The Conservative government is apparently asking other manufacturers for estimates and information on availability and capabilities of other planes. I’m happy to hear this. With this information in hand, we’ll all be able to better judge whether to side with the government or with the opposition on this issue.
Our politicians too often treat these things as political footballs and Canada loses out as a result. Ivison reminds us of the financial and military disaster former Liberal Leader Jean Chrétien made of the Mulroney government’s plan to replace the Canadian Forces’ aging fleet of Sea King maritime helicopters.
Jean Chrétien cancelled the AgustaWestland EH101 helicopters purchase made by Brian Mulroney’s Conservatives, paid a $500-million termination fee and rigged the subsequent contest to prevent AgustaWestland from winning.”
That was back in the early 1990s, but the Sea King fiasco was still playing out in late November of this year when DND reported that one of those old Sea King helicopters was forced to make an emergency landing in a vacant lot in Halifax after experiencing mechanical problems.

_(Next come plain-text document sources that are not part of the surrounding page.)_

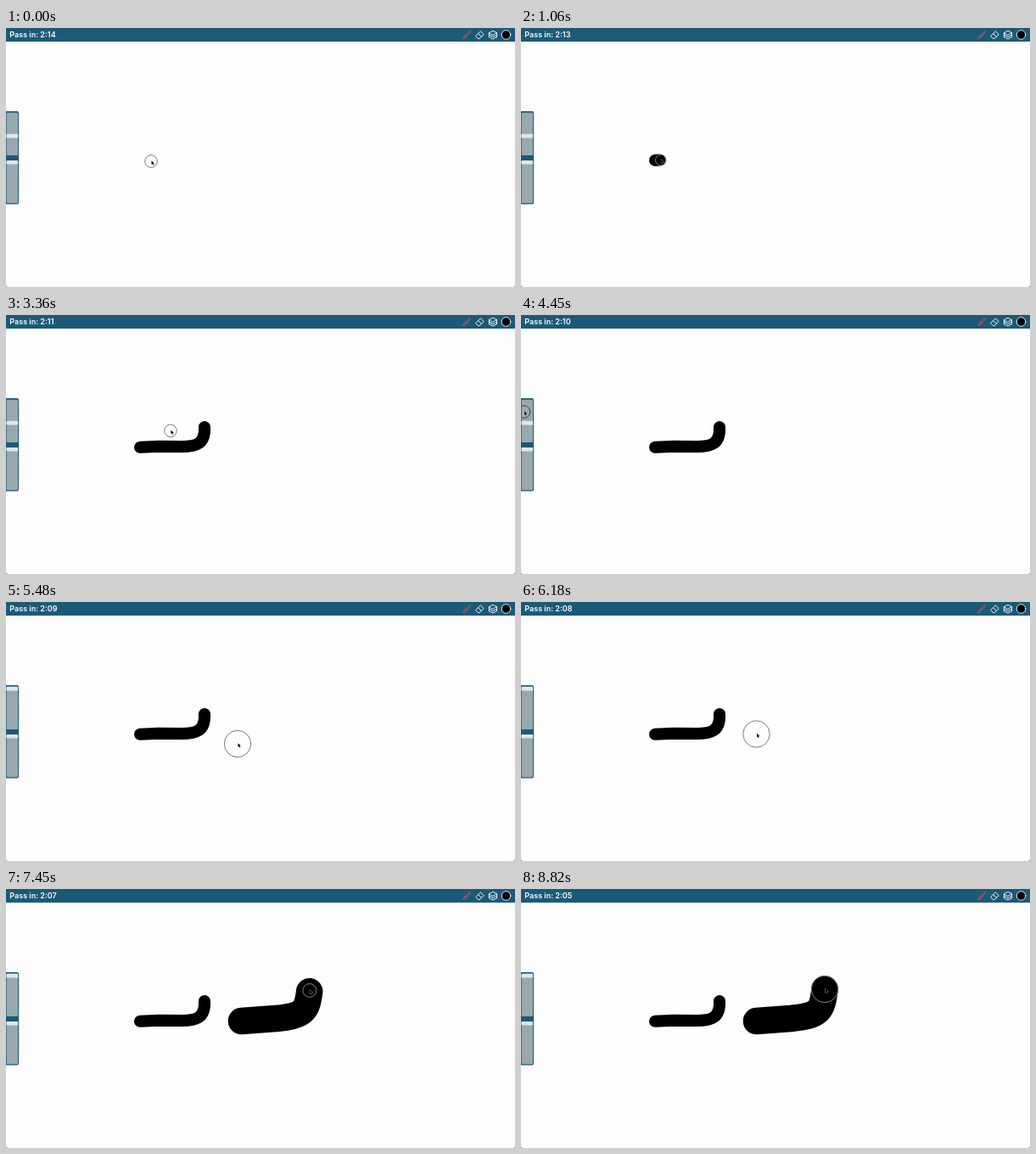
An HTML page for the animation above (8910 ms loop, 600 by 305 pixels).

```html
<!DOCTYPE html>
<html lang="en">
<head>
<meta charset="utf-8">
<title>Drawing board</title>
<style>
  html, body { margin: 0; width: 100%; height: 100%; overflow: hidden; background: #fdfdfd; }
  svg { display: block; width: 600px; height: 305px; }
  text { font: 600 9px Inter, Roboto, sans-serif; fill: #fff; }
  .ink { fill: none; stroke: #000; stroke-linecap: round; stroke-linejoin: round; }
  .icon { fill: none; stroke: #fff; stroke-width: .9; stroke-linejoin: round; stroke-linecap: round; }
  #ring { fill: none; stroke: #bbb; stroke-width: .7; mix-blend-mode: difference; }
</style>
</head>
<body>
<svg viewBox="0 0 600 305">
  <rect width="600" height="305" fill="#444"/>
  <rect y="-5" width="600" height="310" rx="2" fill="#fdfdfd"/>
  <g id="inks"></g>

  <rect width="600" height="16" fill="#1c5978"/>
  <text id="clock" x="4.3" y="11.4"></text>
  <g class="icon">
    <path stroke="#d9545c" d="M541.8 8.4 546.6 3.7Q547.7 3.6 547.4 4.8L543.2 9.8ZM541.6 8.8Q539.6 9 539.6 10.6L538.6 12.2Q541.6 12.8 542.8 10.2"/>
    <path d="M554 9.2 559.3 3.9 563.2 7.6 558.2 12.5H556.6L554 10.1ZM556.6 6.7 560.5 10.3"/>
    <path d="M569.4 5.7 574 3.3 578.6 5.7 574 8.1ZM569.4 8.2 574 10.6 578.6 8.2M569.4 10.6 574 13 578.6 10.6M569.4 5.7V10.6M578.6 5.7V10.6"/>
    <circle cx="589.5" cy="8" r="5.3" fill="#000"/>
  </g>

  <path d="M0 98H13Q15 98 15 100V205.5Q15 207.5 13 207.5H0Z" fill="#1c5978"/>
  <g fill="#97a8af">
    <rect x=".7" y="99.7" width="13.3" height="50.3" rx="1"/>
    <rect x=".7" y="156" width="13.3" height="50.3" rx="1"/>
  </g>
  <g fill="#dfe7eb">
    <rect id="thumb" x=".5" width="13.6" height="4.8" rx="1"/>
    <rect x=".5" y="156" width="13.6" height="4.6" rx="1"/>
  </g>

  <circle id="ring"/>
  <path id="arrow" d="M0 0V4.6L1.1 3.7 1.9 5.4 2.7 5 2 3.4H3.4Z" fill="#000" stroke="#fff" stroke-width=".5" paint-order="stroke"/>
</svg>
<script>
const LOOP = 8910, LAG = 20;
const $ = id => document.getElementById(id);

// Pointer moves in order; those with a width leave ink
const moves = [
  { from: 390, to: 790, d: "M171 157L158 155.8" },
  { from: 970, to: 2640, d: "M158 155.8L180 154.8 207 155C224 155 235 152 234 132", width: 14 },
  { from: 2970, to: 4450, d: "M234 132Q100 150 3.5 114" },
  { from: 4450, to: 4620, d: "M3.5 114L6 127" },
  { from: 4700, to: 4980, d: "M6 127V102", drag: true },
  { from: 5080, to: 5480, d: "M6 102Q150 160 273 167" },
  { from: 5480, to: 6000, d: "M273 167L277.5 155.5" },
  { from: 6280, to: 7480, d: "M277.5 155.5L318 152.5C352 149 355 144 358 118", width: 31.5 }
];
const inks = moves.filter(m => m.width);
const drag = moves.find(m => m.drag);

const ramp = (t, from, to) => Math.min(1, Math.max(0, (t - from) / (to - from)));
const smooth = s => s * s * (3 - 2 * s);
const glide = s => s + .4 * s * (1 - s);
const mix = (a, b, s) => a + (b - a) * s;
const progress = (m, t) => (m.width ? glide : smooth)(ramp(t, m.from, m.to));

function set(el, attrs) {
  for (const name in attrs) el.setAttribute(name, attrs[name]);
}

for (const m of moves) {
  m.path = document.createElementNS("http://www.w3.org/2000/svg", "path");
  m.path.setAttribute("d", m.d);
  m.length = m.path.getTotalLength();
}
for (const m of inks) {
  set(m.path, { class: "ink", "stroke-width": m.width });
  $("inks").append(m.path);
}

function draw(t) {
  const move = moves.filter(m => m.from <= t).pop() || moves[0];
  const { x, y } = move.path.getPointAtLength(move.length * progress(move, t));

  for (const m of inks) {
    const done = m.length * progress(m, t - LAG);
    set(m.path, {
      visibility: done > 0 ? "visible" : "hidden",
      "stroke-dasharray": `${done} ${m.length * 2}`
    });
  }

  // The ring follows the brush size and narrows while pressed
  const size = progress(drag, t);
  const press = Math.max(...inks.map(m =>
    ramp(t, m.from - 60, m.from + 60) * (1 - ramp(t, m.to - 100, m.to + 300))));
  set($("ring"), { cx: x, cy: y, r: mix(mix(7.3, 15.7, size), 6.3, press) });
  set($("arrow"), { transform: `translate(${x + .5} ${y - .8})` });
  set($("thumb"), { y: mix(124.8, 99.8, size) });

  const left = 13 - Math.floor((t - 780) / 1005);
  $("clock").textContent = "Pass in: 2:" + String(left).padStart(2, "0");
}

const start = performance.now();
function tick() {
  draw((performance.now() - start) % LOOP);
  requestAnimationFrame(tick);
}
tick();
</script>
</body>
</html>
```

So let’s hope the Harper government can get back on track with the CF18s’ replacement and make a decision that’s right for Canada and to heck with the politics.